On September 11, 2000, Defendant's counsel submitted its false response to Plaintiffs' September 5, 2000 letter, stating, that "we have not received additional documentation from the client." Id. at 11.
Plaintiffs argue that Defendant's response is deliberately misleading because on September 11, 2000, Mr. Kinsella had in his possession multiple investigative reports. Id.
On September 19, 2000, Defendant's response to Plaintiffs' second request for production, again, deliberately misleads Plaintiffs by stating, "[w]ithout waiving the foregoing (work production and attorney/client privilege) objection, Defendant has produced documents responsive to this request which exist since January 1, 1997 to date, and which are documents 13813-13883 ..." Ex. P, Def.'s Mem.
Plaintiffs assert that Defendant's response is once again deliberately false and misleading because Mr. Kinsella had numerous *834 investigative reports in his possession well before September 19, 2000 which had not been produced. Id.
Plaintiffs, therefore, request that the court impose sanctions on Defendant due to its pattern of deception and wilful failure to identify the investigative reports. Pl.'s' Reply at 12. Plaintiffs assert that it was prejudiced by Defendant's conduct because it incurred significant time and expense in repeatedly requesting the investigative reports and proceeding with depositions without the benefit of the reports. Id.
(4) Plaintiffs argue that Mr. Kinsella and his law firm should be disqualified and otherwise sanctioned. Pls.' Reply at 12. In this section, Plaintiffs restate its arguments for disqualification and add that Defendant, in its response, does not address the fact that Mr. Kinsella and his firm directed an investigation in violation of LRs 83.54.2 and 83.58.4(a), and that Defendant provides no justification for its failure to stop or change the scope of the investigation. Id. at 13.
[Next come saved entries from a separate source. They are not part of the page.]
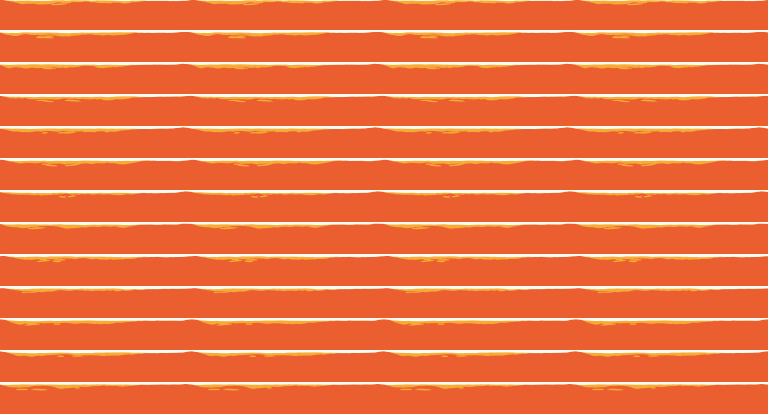
Write a WebGL 2 fragment shader that draws this pattern.

```glsl
#version 300 es
precision highp float;
// Broad orange bands split by thin white lines with torn, yellow-shadowed lower edges.

uniform vec2 u_resolution;
out vec4 fragColor;

float hash(vec2 p) {
    return fract(sin(dot(p, vec2(127.1, 311.7))) * 43758.5453);
}

// Value noise along u in 0..1 that wraps after the given number of cells.
float wrapNoise(float u, float cells, float seed) {
    float x = u * cells, i = floor(x), f = x - i;
    float a = hash(vec2(mod(i, cells), seed));
    float b = hash(vec2(mod(i + 1.0, cells), seed));
    return mix(a, b, f * f * (3.0 - 2.0 * f)) - 0.5;
}

// Ragged contour: broad swells with finer tearing on top.
float torn(float u, float seed) {
    return wrapNoise(u, 9.0, seed) + 0.6 * wrapNoise(u, 23.0, seed + 3.3)
         + 0.35 * wrapNoise(u, 61.0, seed + 7.7);
}

// Signed distance to the nearest copy of x around the tile.
float wrapDelta(float x) {
    return fract(x + 0.5) - 0.5;
}

void main() {
    vec2 uv = gl_FragCoord.xy / u_resolution;
    float unit = 414.0 / u_resolution.y;

    // Four tiles across; rows 32 units apart on a canvas 414 units high.
    float u = fract(uv.x * 4.0);
    float y = ((1.0 - uv.y) * 414.0 + 2.0) / 32.0;
    float row = floor(y + 0.5);
    float depth = (y - row) * 32.0;
    float shift = (hash(vec2(row, 5.0)) - 0.5) * 0.06;

    // The orange rises into the white near each tile seam.
    float seam = wrapDelta(u - 0.985 - shift);
    float rise = exp(-seam * seam / 0.0016);
    float white = 2.75 + 0.75 * torn(u, row + 20.0) - 1.0 * rise;
    white = max(white, 1.1);

    // Yellow shadow fills the first three quarters of each tile.
    float span = smoothstep(0.0, 0.09, u - shift)
               * (1.0 - smoothstep(0.60, 0.78, u - shift));
    float yellow = white + span * max(2.3 + 1.9 * torn(u, row + 60.0), 0.3)
                 + max(0.0, 0.8 * torn(u, row + 90.0) - 0.1);

    float below = clamp(depth / unit + 0.5, 0.0, 1.0);
    float whiteMask = below * clamp((white - depth) / unit + 0.5, 0.0, 1.0);
    float yellowMask = below * clamp((yellow - depth) / unit + 0.5, 0.0, 1.0);

    // Loose slivers torn off below the yellow edge.
    for (int i = 0; i < 4; i++) {
        vec2 key = vec2(row * 1.7 + 2.0, float(i) * 3.1 + 40.0);
        float center = 0.11 + 0.33 * hash(key);
        float along = wrapDelta(u - center) * 192.0;
        float reach = 2.0 + 7.0 * hash(key + 11.0);
        float slant = (hash(key + 23.0) - 0.6) * 0.25;
        float level = 5.8 + 1.7 * hash(key + 31.0) + slant * along
                    + 0.6 * torn(u, row + float(i) + 120.0);
        float halfHeight = 0.75 * sqrt(max(0.0, 1.0 - along * along / (reach * reach)));
        float sliver = clamp((halfHeight - abs(depth - level)) / unit + 0.5, 0.0, 1.0);
        sliver *= smoothstep(0.0, 0.3, halfHeight) * step(0.4, hash(key + 47.0));
        yellowMask = max(yellowMask, sliver);
    }

    vec3 color = vec3(0.92, 0.37, 0.19);
    color = mix(color, vec3(0.97, 0.67, 0.20), yellowMask);
    color = mix(color, vec3(1.0, 0.985, 0.96), whiteMask);
    fragColor = vec4(color, 1.0);
}
```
(5) Plaintiffs assert that other sanctions are warranted for counsel and Defendant's egregious conduct. Pls.' Reply at 14. In this section, Plaintiffs restate the additional proposed sanctions listed in its opening brief. Pls.' Reply at 14-15; Pls.' Am. Mot. at 17.
THE COURT'S FINDINGS
Initially, the court determines that the evidence in the record (and the state of the record) does not adequately establish that Mr. Kinsella or his firm either communicated or caused the undercover investigators to communicate with Plaintiffs Thompson and George in violation of Local Rules 83.54 and 83.58, so as to warrant the "drastic" sanction of attorney disqualification. Moreover, even assuming arguendo a Rule 83.54 (and/or Rule 83.58) violation(s) herein, the state of the record is such that the court cannot find the necessary wilful or intentional violation, and prejudice to Plaintiffs, essential to an order of attorney disqualification.
Similarly, the court determines that the evidence presented of record does not adequately establish that Defendant and its counsel concealed ethical violations, wrongfully withheld documents, and produced a misleading and false privilege log. The record before the court, and considering Defendant's arguments and position, does not show the type of wilful or bad faith conduct or fault requisite to such a finding.
In view of the foregoing, the Plaintiffs' Amended Motion for Sanctions and to Disqualify is denied.NOTES
 LR 83.54.2 is nearly identical to Rule 4.2 of the Illinois Rules of Professional Conduct.
 Plaintiffs allege they were not aware of the extent of the undercover investigation until May 23, 2001 when the documents were produced.
 These reports were provided to management at their home addresses.
 In view of our findings herein, the court finds it unnecessary to consider the various sanctions alleged by Plaintiffs to flow from the violations asserted.